◆ **REQUIREMENT**:
Search the material below for the string "skin" and copy each line where it appears.

◆ **DATA IN THIS EXERCISE**:
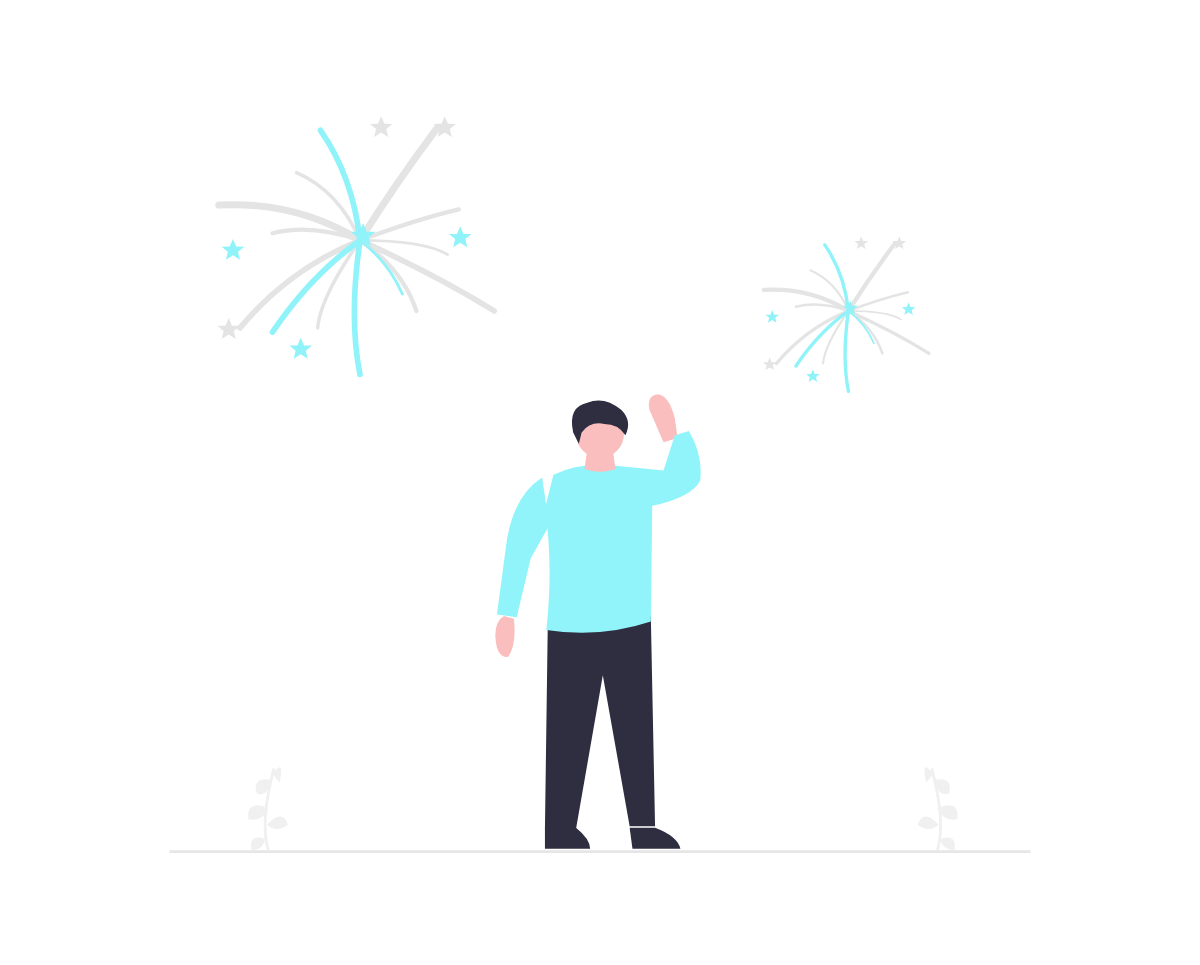
<!DOCTYPE html>
<html lang="en">
<head>
<meta charset="utf-8">
<title>Celebration</title>
<style>
  :root {
    --paper: #ffffff;
    --ground: #e6e6e6;
    --foliage: #f0f0f0;
    --spark-grey: #e4e4e4;
    --spark-cyan: #8ff3f9;
    --shirt: #90f4fa;
    --skin: #fbbebe;
    --dark: #2f2e41;
  }
  html, body {
    margin: 0;
    padding: 0;
    width: 1200px;
    height: 965px;
    overflow: hidden;
    background: var(--paper);
  }
  .scene {
    display: block;
    width: 1200px;
    height: 965px;
  }
  .ray { fill: none; stroke-linecap: round; }
  .ray--grey { stroke: var(--spark-grey); }
  .ray--cyan { stroke: var(--spark-cyan); }
  .star--grey { fill: var(--spark-grey); }
  .star--cyan { fill: var(--spark-cyan); }
  .ground { stroke: var(--ground); stroke-width: 2; }
  .plant { fill: var(--foliage); }
  .plant-stem { fill: none; stroke: var(--foliage); stroke-width: 2; }
  .hair, .trousers, .shoe { fill: var(--dark); }
  .skin { fill: var(--skin); }
  .shirt { fill: var(--shirt); }
</style>
</head>
<body>
<svg class="scene" viewBox="0 0 850 683" xmlns="http://www.w3.org/2000/svg" role="img" aria-label="A person waving while watching fireworks">
  <defs>
    <path id="star" d="M0,-8 L2.3,-2.6 L8,-2.5 L3.6,1.1 L5,6.8 L0,3.6 L-5,6.8 L-3.6,1.1 L-8,-2.5 L-2.3,-2.6 Z"/>

    <g id="firework-burst">
      <g class="ray ray--grey">
        <path d="M0,0 Q-45,-28 -100,-25" stroke-width="5"/>
        <path d="M0,0 Q-35,-12 -62,-5" stroke-width="3"/>
        <path d="M0,0 Q-15,-35 -45,-48" stroke-width="2.5"/>
        <path d="M0,0 Q25,-40 55,-80" stroke-width="5"/>
        <path d="M0,0 Q40,-15 70,-22" stroke-width="3"/>
        <path d="M0,0 Q55,25 95,50" stroke-width="4"/>
        <path d="M0,0 Q30,20 40,50" stroke-width="3"/>
        <path d="M0,0 Q-50,20 -85,62" stroke-width="4"/>
        <path d="M0,0 Q-28,40 -30,62" stroke-width="2.5"/>
        <path d="M0,0 Q45,0 62,10" stroke-width="2"/>
      </g>
      <g class="ray ray--cyan">
        <path d="M0,0 Q-5,-45 -28,-78" stroke-width="4"/>
        <path d="M0,0 Q-8,55 0,95" stroke-width="4"/>
        <path d="M0,0 Q-35,25 -62,65" stroke-width="4"/>
        <path d="M0,0 Q20,15 30,38" stroke-width="2"/>
      </g>
      <use href="#star" class="star--cyan" x="2" y="-3" transform="scale(1.1)"/>
      <use href="#star" class="star--cyan" x="-90" y="7"/>
      <use href="#star" class="star--cyan" x="71" y="-2"/>
      <use href="#star" class="star--cyan" x="-42" y="77"/>
      <use href="#star" class="star--grey" x="15" y="-80"/>
      <use href="#star" class="star--grey" x="60" y="-80"/>
      <use href="#star" class="star--grey" x="-93" y="63"/>
    </g>

    <g id="plant">
      <path class="plant-stem" d="M0,30 Q-6,10 4,-28"/>
      <path class="plant" d="M2,-20 Q-12,-22 -8,-10 Q0,-8 2,-20 Z"/>
      <path class="plant" d="M3,-24 Q12,-36 8,-18 Z"/>
      <path class="plant" d="M0,0 Q-16,-6 -14,8 Q-4,10 0,0 Z"/>
      <path class="plant" d="M-1,12 Q10,0 14,12 Q6,18 -1,12 Z"/>
      <path class="plant" d="M-2,22 Q-14,18 -12,30 Q-4,30 -2,22 Z"/>
    </g>
  </defs>

  <g class="fireworks">
    <use href="#firework-burst" transform="translate(255 170)"/>
    <use href="#firework-burst" transform="translate(601 220) scale(0.6)"/>
  </g>

  <line class="ground" x1="120" y1="603" x2="730" y2="603"/>
  <use href="#plant" transform="translate(190 572)"/>
  <use href="#plant" transform="translate(664 572) scale(-1 1)"/>

  <g class="person">
    <path class="trousers" d="M388,442 L461,436 L464,585 L446,585 L427,478 L408,587 L386,587 Z"/>
    <path class="shoe" d="M386,586 L408,586 Q418,594 418,601 L386,601 Z"/>
    <path class="shoe" d="M446,586 L464,586 Q480,592 482,601 L448,601 Z"/>

    <path class="skin" d="M351,452 Q350,440 357,436 L364,438 Q366,456 360,465 Q352,466 351,452 Z"/>
    <path class="skin" d="M460,290 Q458,280 466,279 Q474,280 478,296 L480,310 L470,313 Z"/>

    <path class="shirt" d="M384,338 Q362,352 358,390 L352,435 L366,437 L376,395 L389,372 Z"/>
    <path class="shirt" d="M392,336 Q412,326 440,330 L470,333 L478,308 L488,305 Q498,322 496,340 Q490,352 462,358 L461,440 Q425,452 387,446 Q392,400 386,360 Z"/>

    <path class="skin" d="M416,318 L434,318 L436,332 Q425,336 414,332 Z"/>
    <circle class="skin" cx="425" cy="307" r="17"/>
    <path class="hair" d="M406,306 Q402,288 416,285 Q428,280 440,290 Q448,298 443,308 Q438,300 428,300 Q418,298 412,306 L410,314 Z"/>
  </g>
</svg>
</body>
</html>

◆ **ANSWER TO THE EXERCISE**:
    --skin: #fbbebe;
  .skin { fill: var(--skin); }
    <path class="skin" d="M351,452 Q350,440 357,436 L364,438 Q366,456 360,465 Q352,466 351,452 Z"/>
    <path class="skin" d="M460,290 Q458,280 466,279 Q474,280 478,296 L480,310 L470,313 Z"/>
    <path class="skin" d="M416,318 L434,318 L436,332 Q425,336 414,332 Z"/>
    <circle class="skin" cx="425" cy="307" r="17"/>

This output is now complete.